Assignment:
Among the lines of the records, count those containing the word "return", then give the number alone.

Data for processing:
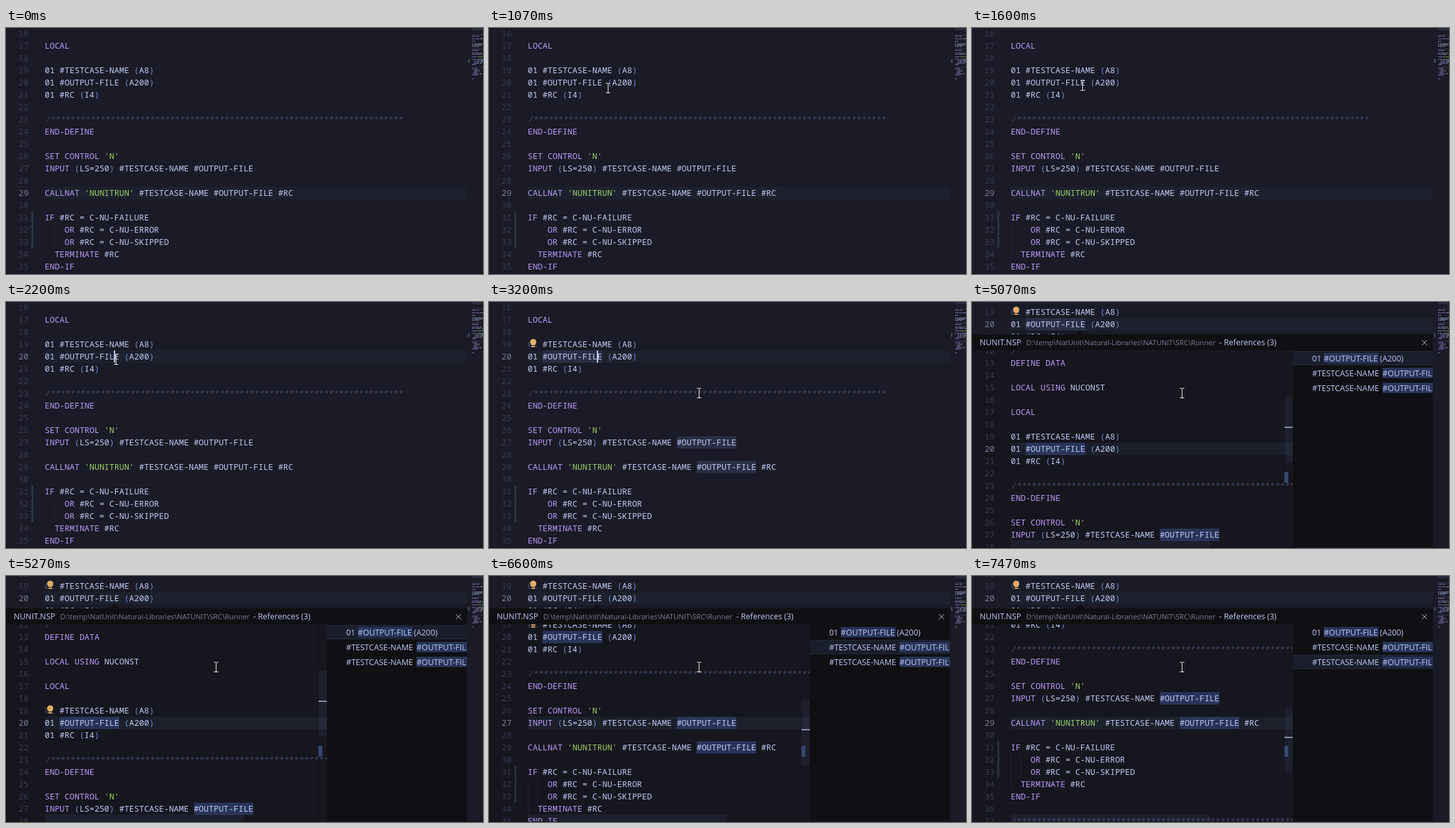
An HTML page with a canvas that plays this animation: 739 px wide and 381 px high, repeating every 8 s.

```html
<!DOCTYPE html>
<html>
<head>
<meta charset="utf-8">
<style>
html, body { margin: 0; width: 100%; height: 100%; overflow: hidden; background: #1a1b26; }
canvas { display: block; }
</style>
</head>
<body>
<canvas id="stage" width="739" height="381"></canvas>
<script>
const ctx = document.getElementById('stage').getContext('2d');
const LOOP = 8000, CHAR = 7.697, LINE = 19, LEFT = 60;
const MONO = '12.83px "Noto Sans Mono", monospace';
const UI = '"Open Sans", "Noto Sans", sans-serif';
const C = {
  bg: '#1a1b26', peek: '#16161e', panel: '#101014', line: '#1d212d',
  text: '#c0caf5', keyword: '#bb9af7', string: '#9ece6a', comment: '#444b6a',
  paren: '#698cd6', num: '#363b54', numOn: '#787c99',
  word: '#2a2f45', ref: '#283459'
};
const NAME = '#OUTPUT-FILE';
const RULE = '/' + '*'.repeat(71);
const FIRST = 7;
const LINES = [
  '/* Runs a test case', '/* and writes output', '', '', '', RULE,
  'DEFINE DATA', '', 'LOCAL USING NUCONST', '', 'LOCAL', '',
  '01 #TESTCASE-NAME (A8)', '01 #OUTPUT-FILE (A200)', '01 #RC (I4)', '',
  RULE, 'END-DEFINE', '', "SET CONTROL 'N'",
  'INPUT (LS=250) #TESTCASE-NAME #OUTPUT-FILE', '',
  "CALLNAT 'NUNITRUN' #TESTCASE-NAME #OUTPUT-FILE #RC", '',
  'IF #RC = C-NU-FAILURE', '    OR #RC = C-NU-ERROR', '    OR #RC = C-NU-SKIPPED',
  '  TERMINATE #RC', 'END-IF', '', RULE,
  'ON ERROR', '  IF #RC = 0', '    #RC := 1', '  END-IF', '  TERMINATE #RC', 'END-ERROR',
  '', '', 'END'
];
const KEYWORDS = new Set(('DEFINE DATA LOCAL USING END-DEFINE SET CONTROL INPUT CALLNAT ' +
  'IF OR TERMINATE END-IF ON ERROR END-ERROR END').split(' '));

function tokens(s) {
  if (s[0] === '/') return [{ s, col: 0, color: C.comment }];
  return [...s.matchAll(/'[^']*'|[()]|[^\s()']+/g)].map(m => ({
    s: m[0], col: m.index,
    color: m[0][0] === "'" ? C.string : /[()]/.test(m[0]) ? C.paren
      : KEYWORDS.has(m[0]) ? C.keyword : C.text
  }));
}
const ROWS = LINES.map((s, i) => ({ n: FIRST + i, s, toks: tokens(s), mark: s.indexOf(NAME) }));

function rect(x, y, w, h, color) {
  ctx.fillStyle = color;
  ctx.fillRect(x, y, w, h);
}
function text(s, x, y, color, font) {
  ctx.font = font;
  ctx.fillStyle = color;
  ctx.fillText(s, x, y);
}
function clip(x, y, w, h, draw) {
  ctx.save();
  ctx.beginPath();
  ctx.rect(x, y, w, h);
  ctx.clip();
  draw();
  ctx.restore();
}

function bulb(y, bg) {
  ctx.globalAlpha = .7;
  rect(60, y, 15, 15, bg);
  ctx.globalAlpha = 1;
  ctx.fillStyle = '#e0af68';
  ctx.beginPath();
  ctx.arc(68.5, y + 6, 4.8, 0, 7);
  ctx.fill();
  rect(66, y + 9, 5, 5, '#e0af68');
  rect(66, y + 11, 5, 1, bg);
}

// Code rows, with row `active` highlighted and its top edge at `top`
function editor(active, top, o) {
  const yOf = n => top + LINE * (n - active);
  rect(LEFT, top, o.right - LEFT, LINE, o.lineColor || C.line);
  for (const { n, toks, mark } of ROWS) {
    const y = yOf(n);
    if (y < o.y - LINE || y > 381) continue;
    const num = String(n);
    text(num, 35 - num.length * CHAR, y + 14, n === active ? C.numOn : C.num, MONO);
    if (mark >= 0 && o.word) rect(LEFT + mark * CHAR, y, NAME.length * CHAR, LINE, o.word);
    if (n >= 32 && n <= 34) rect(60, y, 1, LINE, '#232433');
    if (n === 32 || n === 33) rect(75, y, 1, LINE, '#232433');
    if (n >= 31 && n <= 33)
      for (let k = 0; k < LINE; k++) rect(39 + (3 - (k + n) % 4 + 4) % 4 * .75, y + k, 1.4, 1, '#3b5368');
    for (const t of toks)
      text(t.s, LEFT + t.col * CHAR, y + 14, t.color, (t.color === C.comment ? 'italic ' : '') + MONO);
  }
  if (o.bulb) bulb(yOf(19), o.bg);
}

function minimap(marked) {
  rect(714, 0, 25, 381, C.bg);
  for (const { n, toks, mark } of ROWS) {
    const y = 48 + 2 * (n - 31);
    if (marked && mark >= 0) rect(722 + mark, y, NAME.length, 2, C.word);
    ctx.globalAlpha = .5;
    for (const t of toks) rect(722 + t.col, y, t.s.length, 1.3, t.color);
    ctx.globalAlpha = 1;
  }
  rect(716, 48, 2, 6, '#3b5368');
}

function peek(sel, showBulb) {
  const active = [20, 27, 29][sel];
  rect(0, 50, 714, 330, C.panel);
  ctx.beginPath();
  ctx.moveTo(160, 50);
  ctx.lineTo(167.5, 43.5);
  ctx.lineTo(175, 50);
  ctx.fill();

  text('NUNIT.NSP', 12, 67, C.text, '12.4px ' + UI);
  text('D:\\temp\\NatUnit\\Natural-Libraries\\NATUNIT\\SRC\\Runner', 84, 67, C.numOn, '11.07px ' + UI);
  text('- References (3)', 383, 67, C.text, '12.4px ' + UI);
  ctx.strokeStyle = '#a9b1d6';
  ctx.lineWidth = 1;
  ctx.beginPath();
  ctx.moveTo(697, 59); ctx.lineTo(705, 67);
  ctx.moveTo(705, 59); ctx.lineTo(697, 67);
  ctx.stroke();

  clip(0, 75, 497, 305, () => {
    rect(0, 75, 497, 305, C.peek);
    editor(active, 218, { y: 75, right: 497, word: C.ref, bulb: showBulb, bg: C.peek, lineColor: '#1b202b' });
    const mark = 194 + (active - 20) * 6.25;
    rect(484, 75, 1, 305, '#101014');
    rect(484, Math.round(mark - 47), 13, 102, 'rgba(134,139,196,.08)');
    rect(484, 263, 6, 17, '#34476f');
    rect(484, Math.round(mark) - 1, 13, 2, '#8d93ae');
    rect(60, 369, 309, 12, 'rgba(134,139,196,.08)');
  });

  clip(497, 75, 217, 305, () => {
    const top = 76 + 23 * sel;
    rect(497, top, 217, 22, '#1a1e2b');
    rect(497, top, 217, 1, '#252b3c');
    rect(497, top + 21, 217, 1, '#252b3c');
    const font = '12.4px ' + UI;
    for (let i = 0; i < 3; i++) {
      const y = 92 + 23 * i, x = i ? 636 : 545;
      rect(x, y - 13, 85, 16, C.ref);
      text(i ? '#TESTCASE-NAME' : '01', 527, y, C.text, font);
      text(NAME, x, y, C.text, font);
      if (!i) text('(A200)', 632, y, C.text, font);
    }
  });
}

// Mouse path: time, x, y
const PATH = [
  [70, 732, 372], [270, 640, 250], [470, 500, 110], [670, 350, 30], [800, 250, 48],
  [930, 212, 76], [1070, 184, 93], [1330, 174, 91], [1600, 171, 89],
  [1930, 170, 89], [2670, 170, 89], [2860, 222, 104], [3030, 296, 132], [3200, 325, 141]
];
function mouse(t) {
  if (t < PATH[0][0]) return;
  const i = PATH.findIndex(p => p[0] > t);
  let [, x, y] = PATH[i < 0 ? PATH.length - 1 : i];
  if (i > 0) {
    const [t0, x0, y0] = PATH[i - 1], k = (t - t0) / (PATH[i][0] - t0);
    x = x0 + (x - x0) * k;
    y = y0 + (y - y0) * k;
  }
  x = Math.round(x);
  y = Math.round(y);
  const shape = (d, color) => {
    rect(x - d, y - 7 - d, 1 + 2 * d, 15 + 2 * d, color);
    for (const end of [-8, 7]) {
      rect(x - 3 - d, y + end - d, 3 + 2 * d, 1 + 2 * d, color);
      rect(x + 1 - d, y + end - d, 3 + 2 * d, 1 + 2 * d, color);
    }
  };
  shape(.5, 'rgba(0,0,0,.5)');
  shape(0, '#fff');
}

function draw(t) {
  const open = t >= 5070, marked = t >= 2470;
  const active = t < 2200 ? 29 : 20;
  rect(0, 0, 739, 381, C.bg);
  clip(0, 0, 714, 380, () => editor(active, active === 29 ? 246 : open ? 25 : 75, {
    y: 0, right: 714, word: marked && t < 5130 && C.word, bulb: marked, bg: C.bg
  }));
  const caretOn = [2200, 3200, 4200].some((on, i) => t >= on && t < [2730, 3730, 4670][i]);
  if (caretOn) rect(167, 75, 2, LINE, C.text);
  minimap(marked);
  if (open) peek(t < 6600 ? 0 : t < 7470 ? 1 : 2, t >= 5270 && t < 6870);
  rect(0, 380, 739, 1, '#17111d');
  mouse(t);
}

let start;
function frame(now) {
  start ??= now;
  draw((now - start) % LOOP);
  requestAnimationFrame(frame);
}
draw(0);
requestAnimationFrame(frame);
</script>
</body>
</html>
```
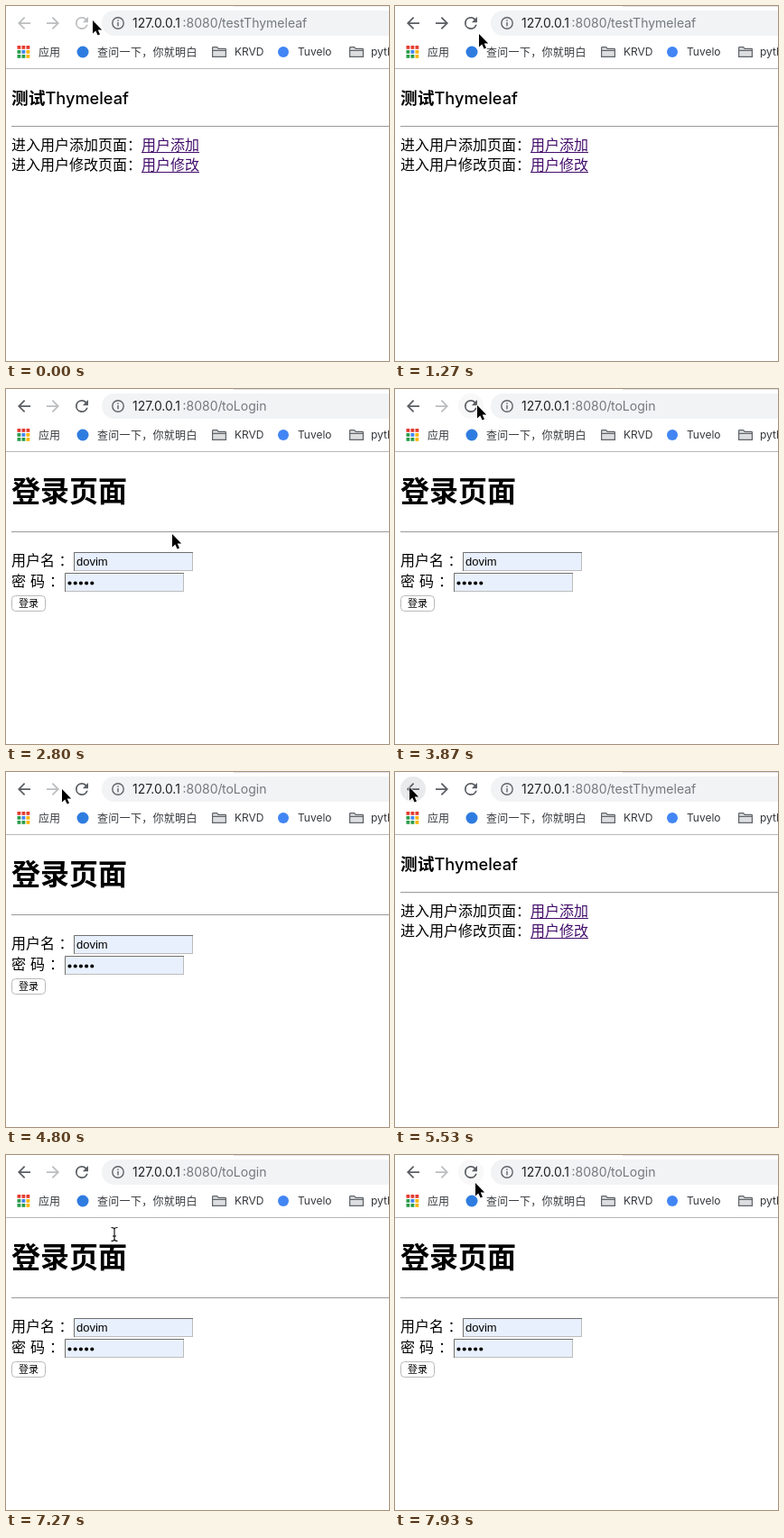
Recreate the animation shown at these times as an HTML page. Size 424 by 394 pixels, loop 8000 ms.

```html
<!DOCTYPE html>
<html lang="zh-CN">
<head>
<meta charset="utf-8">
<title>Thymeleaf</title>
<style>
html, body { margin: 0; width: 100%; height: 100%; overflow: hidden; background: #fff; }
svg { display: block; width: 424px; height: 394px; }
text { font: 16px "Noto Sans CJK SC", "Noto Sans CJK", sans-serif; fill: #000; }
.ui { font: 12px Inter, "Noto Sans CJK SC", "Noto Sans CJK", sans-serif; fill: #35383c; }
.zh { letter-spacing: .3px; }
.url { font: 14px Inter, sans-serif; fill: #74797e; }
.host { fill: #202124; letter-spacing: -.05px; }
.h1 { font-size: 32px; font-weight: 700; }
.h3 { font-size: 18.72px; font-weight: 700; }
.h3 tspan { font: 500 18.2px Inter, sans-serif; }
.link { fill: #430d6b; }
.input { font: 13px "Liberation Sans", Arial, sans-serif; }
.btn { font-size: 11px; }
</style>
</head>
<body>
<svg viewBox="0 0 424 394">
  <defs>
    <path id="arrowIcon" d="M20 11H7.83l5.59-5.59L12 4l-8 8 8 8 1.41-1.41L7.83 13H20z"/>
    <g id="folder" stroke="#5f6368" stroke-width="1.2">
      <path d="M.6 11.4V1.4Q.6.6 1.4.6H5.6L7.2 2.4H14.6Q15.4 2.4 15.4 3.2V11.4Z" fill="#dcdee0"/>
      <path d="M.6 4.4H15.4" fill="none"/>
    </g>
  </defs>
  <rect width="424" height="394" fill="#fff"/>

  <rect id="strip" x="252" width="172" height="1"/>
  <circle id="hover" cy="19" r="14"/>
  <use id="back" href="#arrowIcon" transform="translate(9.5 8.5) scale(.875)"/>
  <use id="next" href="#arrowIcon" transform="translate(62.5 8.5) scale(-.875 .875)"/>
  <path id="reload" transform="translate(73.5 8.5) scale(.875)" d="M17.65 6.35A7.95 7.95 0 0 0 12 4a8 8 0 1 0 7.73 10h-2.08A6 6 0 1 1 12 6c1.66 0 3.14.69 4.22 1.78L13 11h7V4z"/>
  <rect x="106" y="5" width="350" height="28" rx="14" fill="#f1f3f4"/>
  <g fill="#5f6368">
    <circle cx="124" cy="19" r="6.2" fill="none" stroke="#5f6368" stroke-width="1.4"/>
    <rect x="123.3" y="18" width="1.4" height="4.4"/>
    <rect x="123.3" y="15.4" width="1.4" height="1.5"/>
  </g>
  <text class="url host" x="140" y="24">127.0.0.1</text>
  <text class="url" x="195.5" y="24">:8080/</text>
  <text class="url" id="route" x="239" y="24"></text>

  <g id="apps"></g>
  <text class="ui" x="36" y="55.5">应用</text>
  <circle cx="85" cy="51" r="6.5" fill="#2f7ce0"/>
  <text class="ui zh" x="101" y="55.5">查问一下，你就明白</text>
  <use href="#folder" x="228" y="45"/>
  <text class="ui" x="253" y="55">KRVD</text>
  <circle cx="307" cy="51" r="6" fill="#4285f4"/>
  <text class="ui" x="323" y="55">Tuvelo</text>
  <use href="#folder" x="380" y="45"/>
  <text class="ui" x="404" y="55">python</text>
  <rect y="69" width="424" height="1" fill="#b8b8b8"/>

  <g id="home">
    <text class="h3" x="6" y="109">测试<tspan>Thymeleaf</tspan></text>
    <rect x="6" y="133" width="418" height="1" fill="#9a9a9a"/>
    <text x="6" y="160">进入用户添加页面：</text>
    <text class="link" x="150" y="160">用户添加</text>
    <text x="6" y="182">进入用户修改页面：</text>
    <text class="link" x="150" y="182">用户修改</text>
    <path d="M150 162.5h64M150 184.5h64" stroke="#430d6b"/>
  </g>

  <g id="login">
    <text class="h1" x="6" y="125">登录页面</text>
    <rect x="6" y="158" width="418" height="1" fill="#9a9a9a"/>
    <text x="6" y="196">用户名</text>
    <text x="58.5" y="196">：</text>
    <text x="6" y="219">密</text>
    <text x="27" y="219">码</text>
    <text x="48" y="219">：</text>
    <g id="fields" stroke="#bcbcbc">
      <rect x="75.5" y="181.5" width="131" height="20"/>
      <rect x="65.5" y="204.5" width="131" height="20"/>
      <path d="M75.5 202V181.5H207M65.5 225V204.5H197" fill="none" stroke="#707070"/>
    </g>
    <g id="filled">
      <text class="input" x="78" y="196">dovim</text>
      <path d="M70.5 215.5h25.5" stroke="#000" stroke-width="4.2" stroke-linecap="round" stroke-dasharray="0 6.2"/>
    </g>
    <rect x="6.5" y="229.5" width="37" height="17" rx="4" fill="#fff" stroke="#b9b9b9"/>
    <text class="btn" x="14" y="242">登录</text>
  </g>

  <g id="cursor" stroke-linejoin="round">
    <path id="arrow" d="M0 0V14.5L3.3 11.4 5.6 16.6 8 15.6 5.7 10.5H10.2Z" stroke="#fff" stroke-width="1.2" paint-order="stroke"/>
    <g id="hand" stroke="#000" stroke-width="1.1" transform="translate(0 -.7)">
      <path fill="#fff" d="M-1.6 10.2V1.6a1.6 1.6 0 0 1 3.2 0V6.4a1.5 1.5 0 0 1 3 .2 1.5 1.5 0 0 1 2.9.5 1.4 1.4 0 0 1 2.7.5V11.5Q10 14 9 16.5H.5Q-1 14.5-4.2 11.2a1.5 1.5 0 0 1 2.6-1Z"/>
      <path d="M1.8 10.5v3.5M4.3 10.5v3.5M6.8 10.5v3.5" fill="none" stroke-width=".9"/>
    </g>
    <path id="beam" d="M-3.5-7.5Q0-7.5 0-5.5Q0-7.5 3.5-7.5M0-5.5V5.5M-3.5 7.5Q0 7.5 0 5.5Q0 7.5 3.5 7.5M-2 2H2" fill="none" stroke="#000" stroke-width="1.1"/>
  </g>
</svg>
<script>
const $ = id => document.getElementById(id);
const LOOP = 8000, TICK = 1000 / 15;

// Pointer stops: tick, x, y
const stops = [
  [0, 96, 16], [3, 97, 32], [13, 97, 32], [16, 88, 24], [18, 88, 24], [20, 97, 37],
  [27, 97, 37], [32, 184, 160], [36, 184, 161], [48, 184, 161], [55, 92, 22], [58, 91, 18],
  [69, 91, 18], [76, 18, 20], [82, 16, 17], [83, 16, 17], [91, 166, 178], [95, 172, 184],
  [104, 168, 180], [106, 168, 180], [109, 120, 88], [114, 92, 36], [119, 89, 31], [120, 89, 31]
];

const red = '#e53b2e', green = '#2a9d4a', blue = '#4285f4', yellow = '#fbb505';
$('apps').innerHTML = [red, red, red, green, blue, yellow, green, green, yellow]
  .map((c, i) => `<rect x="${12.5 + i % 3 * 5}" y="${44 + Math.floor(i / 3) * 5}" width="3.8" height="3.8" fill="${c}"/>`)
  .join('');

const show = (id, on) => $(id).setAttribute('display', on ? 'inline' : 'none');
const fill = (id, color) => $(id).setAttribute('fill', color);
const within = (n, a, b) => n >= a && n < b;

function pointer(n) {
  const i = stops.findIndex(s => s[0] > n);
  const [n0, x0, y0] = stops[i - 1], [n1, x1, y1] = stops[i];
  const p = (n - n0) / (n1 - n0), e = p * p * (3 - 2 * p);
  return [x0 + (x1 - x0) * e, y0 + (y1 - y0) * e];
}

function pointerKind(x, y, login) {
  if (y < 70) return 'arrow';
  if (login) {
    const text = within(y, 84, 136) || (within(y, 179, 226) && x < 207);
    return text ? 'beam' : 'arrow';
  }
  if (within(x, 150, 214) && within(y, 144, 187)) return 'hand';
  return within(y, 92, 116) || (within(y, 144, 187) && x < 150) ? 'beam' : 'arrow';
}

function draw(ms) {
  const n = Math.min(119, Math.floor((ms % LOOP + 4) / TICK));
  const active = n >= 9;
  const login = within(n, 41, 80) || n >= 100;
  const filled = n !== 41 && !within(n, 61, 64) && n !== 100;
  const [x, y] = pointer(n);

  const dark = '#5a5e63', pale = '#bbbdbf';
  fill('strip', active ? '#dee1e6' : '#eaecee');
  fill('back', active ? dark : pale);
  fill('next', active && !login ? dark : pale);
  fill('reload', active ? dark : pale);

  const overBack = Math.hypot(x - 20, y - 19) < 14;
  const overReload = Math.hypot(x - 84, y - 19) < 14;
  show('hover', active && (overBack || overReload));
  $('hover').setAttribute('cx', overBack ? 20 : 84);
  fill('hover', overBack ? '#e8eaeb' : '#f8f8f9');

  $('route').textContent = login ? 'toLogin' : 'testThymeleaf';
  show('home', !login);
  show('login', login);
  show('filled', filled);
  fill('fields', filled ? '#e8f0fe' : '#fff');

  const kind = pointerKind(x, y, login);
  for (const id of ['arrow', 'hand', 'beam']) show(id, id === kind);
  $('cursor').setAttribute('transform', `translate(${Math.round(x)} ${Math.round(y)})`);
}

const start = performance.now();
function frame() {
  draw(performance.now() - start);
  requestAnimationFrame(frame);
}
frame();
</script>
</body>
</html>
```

Answer below:
8